  44. This summer I read my first Heyer novel (Arabella...LOVED it!), and my first thought after reading it was, if she wrote so many novels why on Earth has BBC not adapted them for screen??? I have now read 4 of her books, and each time I find a new favorite. I love them all! Of the 4 I have read, Black Sheep would be so fun on film, but I alsofound Arabella so hilarious (the scenes with the dog kill me!). Really, I'd be happy with any of them on film!

    ReplyDelete
  45. If we all write to Polly Hill, the new controller of drama at the BBC, perhaps she will be needle witted enough to set in motion a production or two of our favourite Heyer regency or thrillers. I know Susie Conklin (from the team who brought us Pride and Prejudice with Colin Firth and Jennifer Ehle) was working on Heyer adaptations a few years ago. She should be persuaded to continue.

    ReplyDelete
    Replies
    1. Hi Anonymous! The BBC might actually be on this one! If you know how to contact Polly Hill, let us know! http://janeaustenfilmclub.blogspot.ca/2015/11/the-grand-sophy-film-georgette-heyer.html

      Delete
  46. These old shades followed by devil's cub would be a great start and I'm sure appeal to a wide audience...then take it from there...I think after the success of cranford, downton and period dramas in general...we love them here and I there are some great actors and actresses - goodness I would love to be involved in casting!

    ReplyDelete
    Replies
    1. Wouldn't casting a Georgette Heyer be fun!

      Delete
  47. Fairly new to her novels, But I would love to see Cotillion in a film adaption.

    ReplyDelete
  48. senz'altro "Il cucciolo del diavolo"

    ReplyDelete
  49. LOVE Georgette Heyer! No one does historically accurate witty dialogue like her. Cotillion, Sylvester, Fridays child or Frederica would be my choices.

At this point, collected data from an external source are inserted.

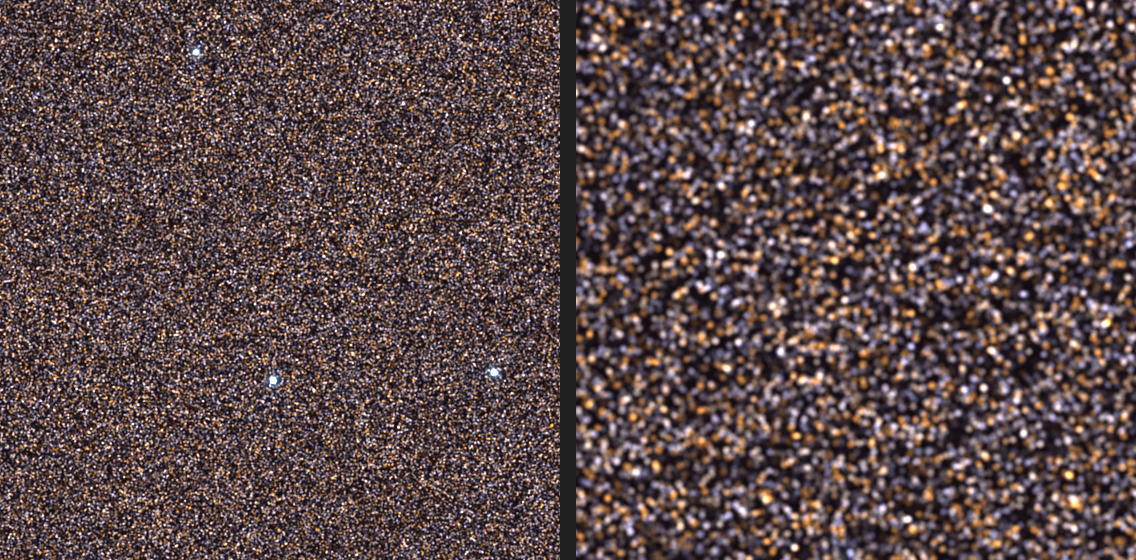
Left, the full canvas; right, a detail of the centre.
Give the GLSL for this texture, as a WebGL 2 fragment shader.

```glsl
#version 300 es
precision highp float;
// Dense star field: overlapping soft grains in grey, cream and gold on a
// near-black ground. Two tilted grids of jittered grains interleave;
// sparse larger grains and a few blue-white beacons lie on top.

uniform vec2 u_resolution;
out vec4 fragColor;

const vec3 GROUND = vec3(0.070, 0.042, 0.065);
const vec3 GOLD   = vec3(1.14, 0.74, 0.30);
const vec3 CREAM  = vec3(1.00, 0.91, 0.84);
const vec3 BLUE   = vec3(0.78, 0.79, 1.02);

// Integer hash: four independent values in 0..1 per cell and seed
vec4 hash4(vec2 cell, int seed) {
    uvec4 v = uvec4(ivec4(ivec2(cell), seed, seed * 7 + 3));
    v = v * 1664525u + 1013904223u;
    v += v.yzxy * v.wxyz;
    v ^= v >> 16u;
    v += v.yzxy * v.wxyz;
    return vec4(v >> 8u) / 16777216.0;
}

mat2 rotation(float angle) {
    float c = cos(angle), s = sin(angle);
    return mat2(c, s, -s, c);
}

float valueNoise(vec2 p, int seed) {
    vec2 i = floor(p), f = fract(p);
    f = f * f * (3.0 - 2.0 * f);
    float low  = mix(hash4(i, seed).x, hash4(i + vec2(1, 0), seed).x, f.x);
    float high = mix(hash4(i + vec2(0, 1), seed).x, hash4(i + vec2(1, 1), seed).x, f.x);
    return mix(low, high, f.y);
}

float fbm(vec2 p, int seed) {
    float sum = 0.0, weight = 0.5;
    for (int i = 0; i < 4; i++) {
        sum += weight * valueNoise(p, seed + i);
        p *= 2.1;
        weight *= 0.5;
    }
    return sum / 0.9375;
}

// Blends through the three star colours; warmth shifts the shares
vec3 starTint(float pick, float warmth) {
    vec3 tint = mix(BLUE, CREAM, smoothstep(0.20, 0.55, pick + warmth));
    return mix(tint, GOLD, smoothstep(0.68, 0.86, pick + warmth));
}

// Sum of soft round grains; radius is in cell widths, at most 1
vec3 starLayer(vec2 p, float cells, float radius, float density,
               float power, float warmth, int seed) {
    vec2 q = p * cells;
    vec2 home = floor(q);
    vec3 light = vec3(0.0);
    for (int y = -1; y <= 1; y++) {
        for (int x = -1; x <= 1; x++) {
            vec2 cell = home + vec2(x, y);
            vec4 h = hash4(cell, seed);
            vec2 d = (q - cell - h.xy) / radius;
            float falloff = max(0.0, 1.0 - dot(d, d));
            float present = step(hash4(cell, seed + 50).x, density);
            float glow = pow(h.w, power);
            light += present * glow * falloff * falloff
                   * starTint(h.z, warmth + 0.12 * (glow - 0.25));
        }
    }
    return light;
}

// Rare bright stars: white core, blue halo, kept well inside their cells
vec3 beacons(vec2 p, float cells, float density, int seed) {
    vec2 q = p * cells;
    vec2 cell = floor(q);
    vec4 h = hash4(cell, seed);
    float d = length(q - cell - mix(vec2(0.25), vec2(0.75), h.xy)) / cells;
    float size = mix(0.0045, 0.0070, h.w);
    float core = 1.0 - smoothstep(0.45 * size, 1.25 * size, d);
    float halo = exp(-d * d / (3.5 * size * size));
    return step(h.z, density) * (core * vec3(1.0) + halo * vec3(0.18, 0.38, 0.58));
}

void main() {
    vec2 uv = gl_FragCoord.xy / min(u_resolution.x, u_resolution.y);

    // Broad, faint drifts of brightness and warmth
    float brightness = 1.0 + 0.20 * (fbm(uv * 5.0, 11) - 0.5);
    float warmth = 0.14 * (fbm(uv * 9.0, 23) - 0.5);

    // Two interleaved fine grains over the whole field
    vec3 grain = starLayer(rotation(0.47) * uv, 256.0, 1.0, 1.0, 3.0, warmth, 1)
               + starLayer(rotation(0.90) * uv, 285.0, 1.0, 1.0, 3.0, warmth, 7);
    vec3 color = GROUND + 0.56 * brightness * grain;

    // Sparse larger grains, mostly warm
    vec2 crossed = rotation(1.13) * uv;
    color += 0.60 * starLayer(crossed, 90.0, 0.44, 0.10, 0.8, 0.25 + warmth, 2);

    color += beacons(uv, 5.0, 0.12, 5);
    fragColor = vec4(clamp(color, 0.0, 1.0), 1.0);
}
```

    ReplyDelete

ShareThis

LinkWithin

Related Posts with Thumbnails